For all the high-handed pretension of socio-political commitment, it quite frequently slides into a game of name-dropping and of competing egos. This is where my issue with the afore-mentioned second category surfaces. A student will usually look up to the teacher in not just an academic way, but also in a personal sense. Even if the professor does not feel the need to practice his preachingspersonally, there is a likelihood that several of the students will, especially those who are more reliant upon the education system and their books, unlike extroverts who are more sociable. Do the teachers not understand the considerable influence that they exert upon their students? Especially, when they present the world in terms of ‘ideologies’, and sell such lofty ideals from such a coveted dais?
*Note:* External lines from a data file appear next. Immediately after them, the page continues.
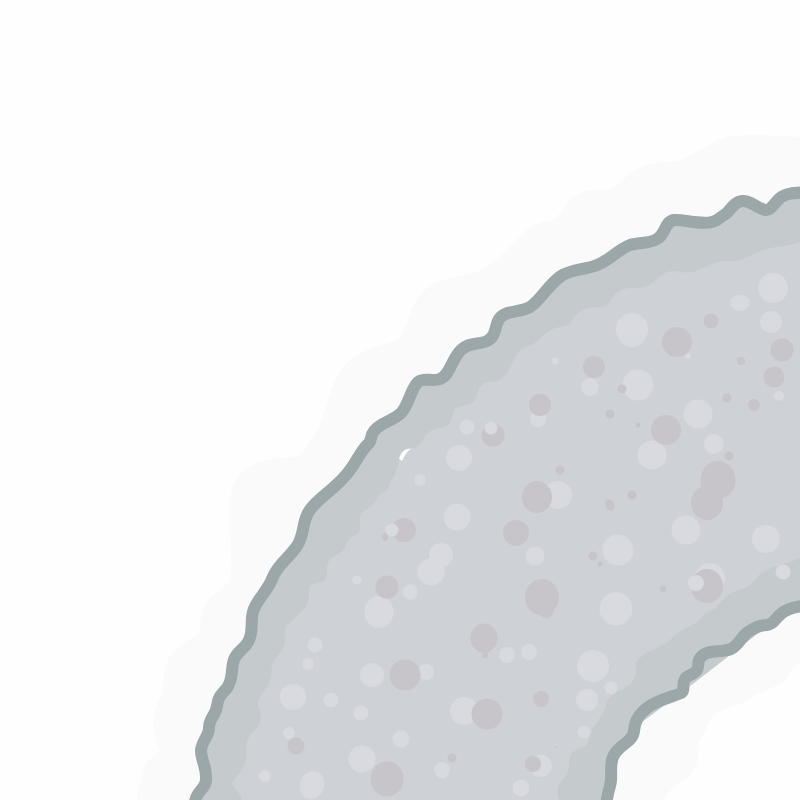
<!DOCTYPE html>
<html lang="en">
<head>
<meta charset="utf-8">
<title>Speckled ring</title>
<style>
:root {
  --paper: #fefefe;
  --halo: #fafafa;
  --outline: #9ba7a9;
  --rim: #c5cacd;
  --body: #ced1d6;
  --spot-light: #d8dadf;
  --spot-dark: #c7c5c9;
}
html, body { margin: 0; width: 800px; height: 800px; overflow: hidden; background: var(--paper); }
svg { display: block; }
.paper { fill: var(--paper); }
.halo { fill: var(--halo); }
.rim { fill: var(--rim); }
.body { fill: var(--body); }
.outline { fill: none; stroke: var(--outline); stroke-width: 12; stroke-linejoin: round; }
.light { fill: var(--spot-light); }
.dark { fill: var(--spot-dark); }
</style>
</head>
<body>
<svg width="800" height="800" viewBox="0 0 800 800" role="img" aria-label="Part of a grey speckled ring with a wavy edge">
  <defs>
    <path id="outer-edge" d="M812 192C798 193 787 192 780 198C774 203 771 211 765 210C757 208 750 200 742 201C733 202 730 212 724 215C720 217 718 221 712 222C700 225 683 219 674 220C664 222 666 234 657 239C649 244 640 242 630 245C617 250 609 261 597 265C585 270 572 269 561 276C547 286 541 300 530 307C519 313 505 310 499 319C494 327 497 336 487 341C479 345 469 342 461 350C451 360 450 375 440 379C432 382 424 377 418 382C410 390 409 405 401 413C393 421 381 422 374 431C369 437 373 441 367 445C360 452 355 465 346 475C334 490 312 502 307 515C302 526 304 535 297 546C288 559 277 565 272 579C267 592 256 600 253 612C250 623 254 632 248 642C243 651 235 652 233 663C231 673 233 679 227 688C221 695 218 697 217 706C216 715 209 718 209 728C209 736 202 741 201 750C201 761 207 767 206 780C206 791 194 788 194 812"/>
    <path id="inner-edge" d="M812 605C798 606 787 608 781 614C774 619 775 624 767 625C759 625 754 628 748 632C741 637 739 645 731 649C722 653 708 649 702 656C696 660 700 665 697 670C693 676 688 674 685 679C681 685 686 690 681 693C673 697 656 700 647 708C638 715 635 721 634 731C633 743 618 744 613 757C609 767 613 776 610 786C608 793 606 799 606 812"/>
  </defs>

  <rect class="paper" width="800" height="800"/>

  <g id="ring-halo">
    <path class="halo" d="M800 137C776 135 744 134 727 137C707 142 694 157 677 161C661 163 645 163 632 172C622 179 619 187 610 189C597 189 584 189 574 196C564 203 562 214 554 219C544 222 536 223 527 230C512 242 500 260 483 269C464 278 437 275 421 294C409 307 410 325 399 338C385 347 364 346 347 363C325 386 328 418 312 440C306 447 304 453 298 456C284 459 263 457 247 468C227 482 229 508 230 535C231 555 233 572 229 582C220 592 207 596 202 612C199 623 203 629 197 635C186 642 172 648 167 662C162 676 165 686 160 698C152 712 151 731 160 751C149 759 144 764 142 775C140 785 137 792 137 800H800Z"/>
    <path class="paper" d="M800 663C791 670 789 676 782 682C771 690 758 692 750 699C740 707 726 705 715 715C706 722 707 732 701 739C695 747 700 756 697 765C692 779 672 783 664 800H800Z"/>
  </g>

  <g id="ring-rim">
    <use class="rim" href="#outer-edge"/>
    <path class="rim" d="M800 193L565 275L400 414L300 540L205 745V800H606L613 757L634 728L685 690L770 624L800 606Z"/>
  </g>

  <path id="ring-body" class="body" d="M800 242C787 247 774 246 763 250C750 254 742 263 728 261C712 260 704 270 692 272C682 274 676 269 667 272C658 276 654 284 645 287C635 289 626 286 618 292C610 298 609 306 601 307C591 308 584 307 577 314C571 321 570 326 562 327C552 327 545 334 537 341C531 347 523 346 517 354C511 363 509 375 499 380C493 384 488 380 483 384C476 389 479 396 473 402C468 407 457 404 454 411C451 417 452 424 445 427C438 429 431 428 425 436C421 442 420 447 412 448C403 450 400 456 399 462C397 473 391 478 389 486C387 494 378 492 376 500C374 507 362 509 360 516C358 522 363 527 358 533C354 538 349 536 346 545C343 556 331 555 328 563C325 570 330 577 323 581C317 584 309 583 309 591C310 603 303 612 296 617C289 623 283 628 285 636C287 645 281 652 276 658C269 665 273 674 270 681C268 689 259 693 258 702C257 709 263 714 260 722C257 731 249 733 247 742C245 750 248 758 244 766C240 775 233 778 232 784C233 789 240 791 242 800H559C556 791 558 784 564 778C573 770 565 759 573 752C581 747 587 748 589 739C591 730 595 725 600 718C607 710 604 701 612 695C621 688 630 688 634 679C638 671 633 663 641 657C649 649 663 648 672 638C680 628 694 628 701 618C707 610 713 612 719 604C725 596 733 592 742 589C750 587 753 582 758 576C768 566 786 565 800 558Z"/>

  <path id="glint" class="paper" d="M399 459C401 452 405 448 411 449C406 452 404 457 402 461Z"/>

  <g id="edges" class="outline">
    <use href="#outer-edge"/>
    <use href="#inner-edge"/>
  </g>

  <g id="light-spots" class="light">
    <circle cx="773" cy="288" r="15"/>
    <ellipse cx="740" cy="303" rx="10" ry="8"/>
    <circle cx="771" cy="322" r="11"/>
    <ellipse cx="632" cy="330" rx="16" ry="17"/>
    <circle cx="638" cy="385" r="15.5"/>
    <circle cx="590" cy="387" r="9"/>
    <circle cx="555" cy="361" r="3.5"/>
    <circle cx="688" cy="356" r="3"/>
    <circle cx="779" cy="396" r="5"/>
    <circle cx="698" cy="414" r="14.5"/>
    <circle cx="714" cy="444" r="10"/>
    <circle cx="652" cy="455" r="14.5"/>
    <circle cx="538" cy="419" r="8"/>
    <circle cx="467" cy="427" r="7.5"/>
    <circle cx="459" cy="458" r="13"/>
    <circle cx="420" cy="480" r="6"/>
    <circle cx="558" cy="495" r="14"/>
    <circle cx="457" cy="517" r="13.5"/>
    <circle cx="686" cy="530" r="14.5"/>
    <circle cx="766" cy="539" r="14"/>
    <circle cx="618" cy="550" r="15.5"/>
    <circle cx="535" cy="556" r="9.5"/>
    <circle cx="441" cy="555" r="12"/>
    <circle cx="431" cy="572" r="13.5"/>
    <circle cx="357" cy="580" r="4.5"/>
    <circle cx="410" cy="592" r="7.5"/>
    <ellipse cx="379" cy="612" rx="14.5" ry="16"/>
    <circle cx="616" cy="609" r="16.5"/>
    <circle cx="710" cy="578" r="15"/>
    <circle cx="783" cy="572" r="7.5"/>
    <circle cx="315" cy="645" r="7.5"/>
    <circle cx="308" cy="664" r="6"/>
    <circle cx="507" cy="655" r="8"/>
    <circle cx="529" cy="652" r="8"/>
    <circle cx="593" cy="666" r="16"/>
    <circle cx="372" cy="675" r="12"/>
    <circle cx="426" cy="672" r="8"/>
    <circle cx="293" cy="697" r="13"/>
    <circle cx="331" cy="700" r="7.5"/>
    <circle cx="361" cy="713" r="7.5"/>
    <circle cx="464" cy="711" r="14"/>
    <circle cx="587" cy="700" r="11"/>
    <circle cx="611" cy="688" r="6.5"/>
    <circle cx="584" cy="732" r="6.5"/>
    <circle cx="289" cy="733" r="6"/>
    <circle cx="401" cy="739" r="8.5"/>
    <circle cx="362" cy="759" r="13.5"/>
    <circle cx="442" cy="770" r="8"/>
    <circle cx="541" cy="766" r="11"/>
    <circle cx="521" cy="788" r="8.5"/>
    <circle cx="265" cy="776" r="6"/>
    <ellipse cx="312" cy="785" rx="12" ry="14" transform="rotate(20 312 785)"/>
  </g>

  <g id="dark-spots" class="dark">
    <circle cx="711" cy="321" r="7.5"/>
    <circle cx="677" cy="342" r="15"/>
    <circle cx="782" cy="350" r="11.5"/>
    <circle cx="774" cy="377" r="10.5"/>
    <circle cx="741" cy="361" r="4"/>
    <circle cx="594" cy="367" r="11"/>
    <circle cx="622" cy="389" r="4.5"/>
    <circle cx="727" cy="398" r="4.5"/>
    <circle cx="754" cy="405" r="6"/>
    <circle cx="540" cy="405" r="11"/>
    <circle cx="610" cy="414" r="4.5"/>
    <circle cx="638" cy="425" r="2.5"/>
    <circle cx="666" cy="430" r="15"/>
    <circle cx="493" cy="435" r="11.5"/>
    <circle cx="729" cy="456" r="4.5"/>
    <circle cx="560" cy="470" r="4.5"/>
    <ellipse cx="718" cy="480" rx="17.5" ry="19"/>
    <ellipse cx="707" cy="503" rx="16" ry="17"/>
    <circle cx="632" cy="495" r="4.5"/>
    <ellipse cx="610" cy="505" rx="4.5" ry="6" transform="rotate(-20 610 505)"/>
    <ellipse cx="537" cy="497" rx="15" ry="16"/>
    <circle cx="516" cy="533" r="13"/>
    <circle cx="404" cy="530" r="12"/>
    <ellipse cx="385" cy="537" rx="3" ry="4"/>
    <circle cx="593" cy="556" r="4.5"/>
    <circle cx="600" cy="564" r="2.5"/>
    <circle cx="387" cy="587" r="11.5"/>
    <circle cx="663" cy="589" r="3"/>
    <ellipse cx="707" cy="586" rx="16" ry="17"/>
    <ellipse cx="542" cy="597" rx="17" ry="18"/>
    <circle cx="546" cy="611" r="7"/>
    <ellipse cx="484" cy="638" rx="13.5" ry="14.5"/>
    <circle cx="485" cy="655" r="3"/>
    <circle cx="405" cy="675" r="15.5"/>
    <circle cx="541" cy="699" r="8"/>
    <circle cx="487" cy="714" r="15.5"/>
    <circle cx="296" cy="746" r="8.5"/>
    <circle cx="452" cy="758" r="4.5"/>
    <circle cx="533" cy="764" r="8"/>
    <circle cx="556" cy="747" r="1"/>
    <ellipse cx="387" cy="779" rx="16.5" ry="17.5"/>
  </g>

  <g id="highlights" class="light">
    <circle cx="491" cy="428" r="6.5"/>
    <circle cx="392" cy="530" r="6.5"/>
    <circle cx="696" cy="583" r="8"/>
  </g>
</svg>
</body>
</html>
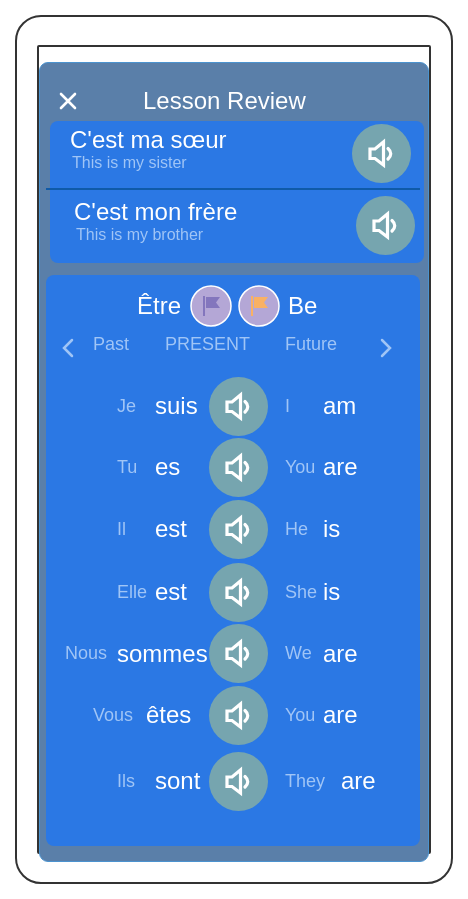
<!DOCTYPE html>
<html lang="en">
<head>
<meta charset="utf-8">
<title>Lesson Review</title>
<style>
:root {
  --ink: #333;
  --backdrop: #5a7fa9;
  --backdrop-edge: #4b93cf;
  --card: #2b78e4;
  --divider: #0f5aa8;
  --muted: #a0c5f6;
  --audio: #76a5af;
  --badge: #b4a7d6;
  --flag-source: #8376bd;
  --flag-target: #f9b164;
}
* { box-sizing: border-box; margin: 0; padding: 0; }
html, body { width: 468px; height: 899px; overflow: hidden; background: #fff; }
body { position: relative; font-family: "Liberation Sans", Arial, sans-serif; color: #fff; }
svg { display: block; fill: none; flex: none; }
p, h1, h2, span, a { white-space: nowrap; }
a { color: inherit; text-decoration: none; }

.device { position: absolute; left: 15px; top: 15px; width: 438px; height: 869px; border: 2.5px solid var(--ink); border-radius: 26px; }
.bezel { position: absolute; left: 37px; top: 45px; width: 394px; height: 809px; border: 2.5px solid var(--ink); border-radius: 2px; }
.screen { position: absolute; left: 39px; top: 62px; width: 390px; height: 800px; background: var(--backdrop); border: 1.5px solid var(--backdrop-edge); border-radius: 9px; }

.app { position: absolute; left: 46px; top: 81px; width: 378px; }
.topbar { display: flex; align-items: center; height: 40px; padding-left: 13px; }
.topbar h1 { margin-left: 66px; font-size: 24px; font-weight: 400; }

.phrases { width: 374px; height: 142px; margin-left: 4px; background: var(--card); border-radius: 8px; }
.phrase { display: flex; justify-content: space-between; }
.phrase:first-child { height: 67px; padding: 3px 13px 0 20px; border: 0; }
.phrase:last-child { position: relative; left: -4px; height: 75px; padding: 6px 5px 0 28px; border-top: 2px solid var(--divider); }
.phrase h2 { margin-top: 2px; font-size: 24px; line-height: 28px; font-weight: 400; }
.phrase p { color: var(--muted); font-size: 16px; line-height: 18px; margin-left: 2px; }

.audio { flex: none; width: 59px; height: 59px; border-radius: 50%; background: var(--audio); }

.verb { width: 374px; height: 571px; margin-top: 12px; background: var(--card); border-radius: 8px; }
.verb-title { display: flex; align-items: center; height: 62px; padding-left: 91px; font-size: 24px; }
.verb-title h2 { width: 53px; font-size: 24px; font-weight: 400; }
.badge { margin-right: 6px; }
.verb-title h2:last-child { margin-left: 2px; }

.tenses { display: grid; grid-template-columns: 31px 72px 120px 95px 1fr; height: 39px; padding-left: 16px; color: var(--muted); font-size: 18px; line-height: 14px; }
.tenses svg { margin-top: 1px; }

.conjugation { display: grid; grid-template-rows: 60px 62px 62px 64px 58px 66px 66px; list-style: none; }
.conjugation li { display: grid; grid-template-columns: 163px 59px 1fr; align-items: center; }
.form { display: flex; align-items: center; font-size: 24px; }
.form span { flex: none; width: 38px; color: var(--muted); font-size: 18px; }
.french { padding-left: 71px; }
.english { padding-left: 17px; }
.nous .french { padding-left: 19px; }
.nous .french span { width: 52px; }
.vous .french { padding-left: 47px; }
.vous .french span { width: 53px; }
.ils .english span { width: 56px; }
</style>
</head>
<body>
<svg width="0" height="0" aria-hidden="true" style="position:absolute">
  <defs>
    <g id="speaker" stroke="#fff" stroke-width="3.2">
      <path d="M18 25h5l8.5-7v23L23 34.500h-5z"/>
      <path d="M36 24.500q5.500 5 0 10.500" stroke-linecap="round"/>
    </g>
    <g id="flag">
      <path d="M14 11v20" stroke="currentColor" stroke-width="2"/>
      <path d="M16 12h14l-4 5.500 4 5.500H16z" fill="currentColor"/>
    </g>
  </defs>
</svg>

<div class="device"></div>
<div class="bezel"></div>
<div class="screen"></div>

<main class="app">
  <header class="topbar">
    <a href="#" aria-label="Close"><svg width="18" height="18"><path d="M2 2l14 14M16 2L2 16" stroke="#fff" stroke-width="2.6" stroke-linecap="round"/></svg></a>
    <h1>Lesson Review</h1>
  </header>

  <section class="phrases">
    <article class="phrase">
      <div><h2>C'est ma sœur</h2><p>This is my sister</p></div>
      <a class="audio" href="#" aria-label="Listen"><svg width="59" height="59"><use href="#speaker"/></svg></a>
    </article>
    <article class="phrase">
      <div><h2>C'est mon frère</h2><p>This is my brother</p></div>
      <a class="audio" href="#" aria-label="Listen"><svg width="59" height="59"><use href="#speaker"/></svg></a>
    </article>
  </section>

  <section class="verb">
    <div class="verb-title">
      <h2>Être</h2>
      <svg class="badge" width="42" height="42" color="var(--flag-source)"><circle cx="21" cy="21" r="20" fill="var(--badge)" stroke="#fff" stroke-width="1.500"/><use href="#flag"/></svg>
      <svg class="badge" width="42" height="42" color="var(--flag-target)"><circle cx="21" cy="21" r="20" fill="var(--badge)" stroke="#fff" stroke-width="1.500"/><use href="#flag"/></svg>
      <h2>Be</h2>
    </div>

    <nav class="tenses">
      <a href="#" aria-label="Previous tense"><svg width="13" height="20"><path d="M10 2L2 10l8 8" stroke="currentColor" stroke-width="2.500" stroke-linecap="round"/></svg></a>
      <a href="#">Past</a>
      <a href="#">PRESENT</a>
      <a href="#">Future</a>
      <a href="#" aria-label="Next tense"><svg width="13" height="20"><path d="M2 2l8 8-8 8" stroke="currentColor" stroke-width="2.500" stroke-linecap="round"/></svg></a>
    </nav>

    <ul class="conjugation">
      <li>
        <p class="form french"><span>Je</span>suis</p>
        <a class="audio" href="#" aria-label="Listen"><svg width="59" height="59"><use href="#speaker"/></svg></a>
        <p class="form english"><span>I</span>am</p>
      </li>
      <li>
        <p class="form french"><span>Tu</span>es</p>
        <a class="audio" href="#" aria-label="Listen"><svg width="59" height="59"><use href="#speaker"/></svg></a>
        <p class="form english"><span>You</span>are</p>
      </li>
      <li>
        <p class="form french"><span>Il</span>est</p>
        <a class="audio" href="#" aria-label="Listen"><svg width="59" height="59"><use href="#speaker"/></svg></a>
        <p class="form english"><span>He</span>is</p>
      </li>
      <li>
        <p class="form french"><span>Elle</span>est</p>
        <a class="audio" href="#" aria-label="Listen"><svg width="59" height="59"><use href="#speaker"/></svg></a>
        <p class="form english"><span>She</span>is</p>
      </li>
      <li class="nous">
        <p class="form french"><span>Nous</span>sommes</p>
        <a class="audio" href="#" aria-label="Listen"><svg width="59" height="59"><use href="#speaker"/></svg></a>
        <p class="form english"><span>We</span>are</p>
      </li>
      <li class="vous">
        <p class="form french"><span>Vous</span>êtes</p>
        <a class="audio" href="#" aria-label="Listen"><svg width="59" height="59"><use href="#speaker"/></svg></a>
        <p class="form english"><span>You</span>are</p>
      </li>
      <li class="ils">
        <p class="form french"><span>Ils</span>sont</p>
        <a class="audio" href="#" aria-label="Listen"><svg width="59" height="59"><use href="#speaker"/></svg></a>
        <p class="form english"><span>They</span>are</p>
      </li>
    </ul>
  </section>
</main>
</body>
</html>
Perhaps, it is merely part of the job – perhaps it is just another necessary lesson that has to be taught mindlessly because it has been included in the curriculum. But what is the meaning of apparently committed ‘card-wielding’ Marxists, who will not travel to conferences below business class? What is the point of positioning oneself as ‘an inter-sectional feminist’, when one will personally never marry below an IAS officer? For all the fancy labels, this too is nothing but a game for and of the bourgeoisie, played mostly by those who never had to worry about finances(or probably were just bad at math in school), and can devote their minds unhesitatingly to all forms of theoretical formulation. While that may be as it is, I understand that critiquing the way the world works will not really lead anywhere. (So much for what the academia sets out do!) In conclusion, all I am saying is that there is a fine line between critical thought and practical wisdom, and the former needs to be taken with a pinch of salt.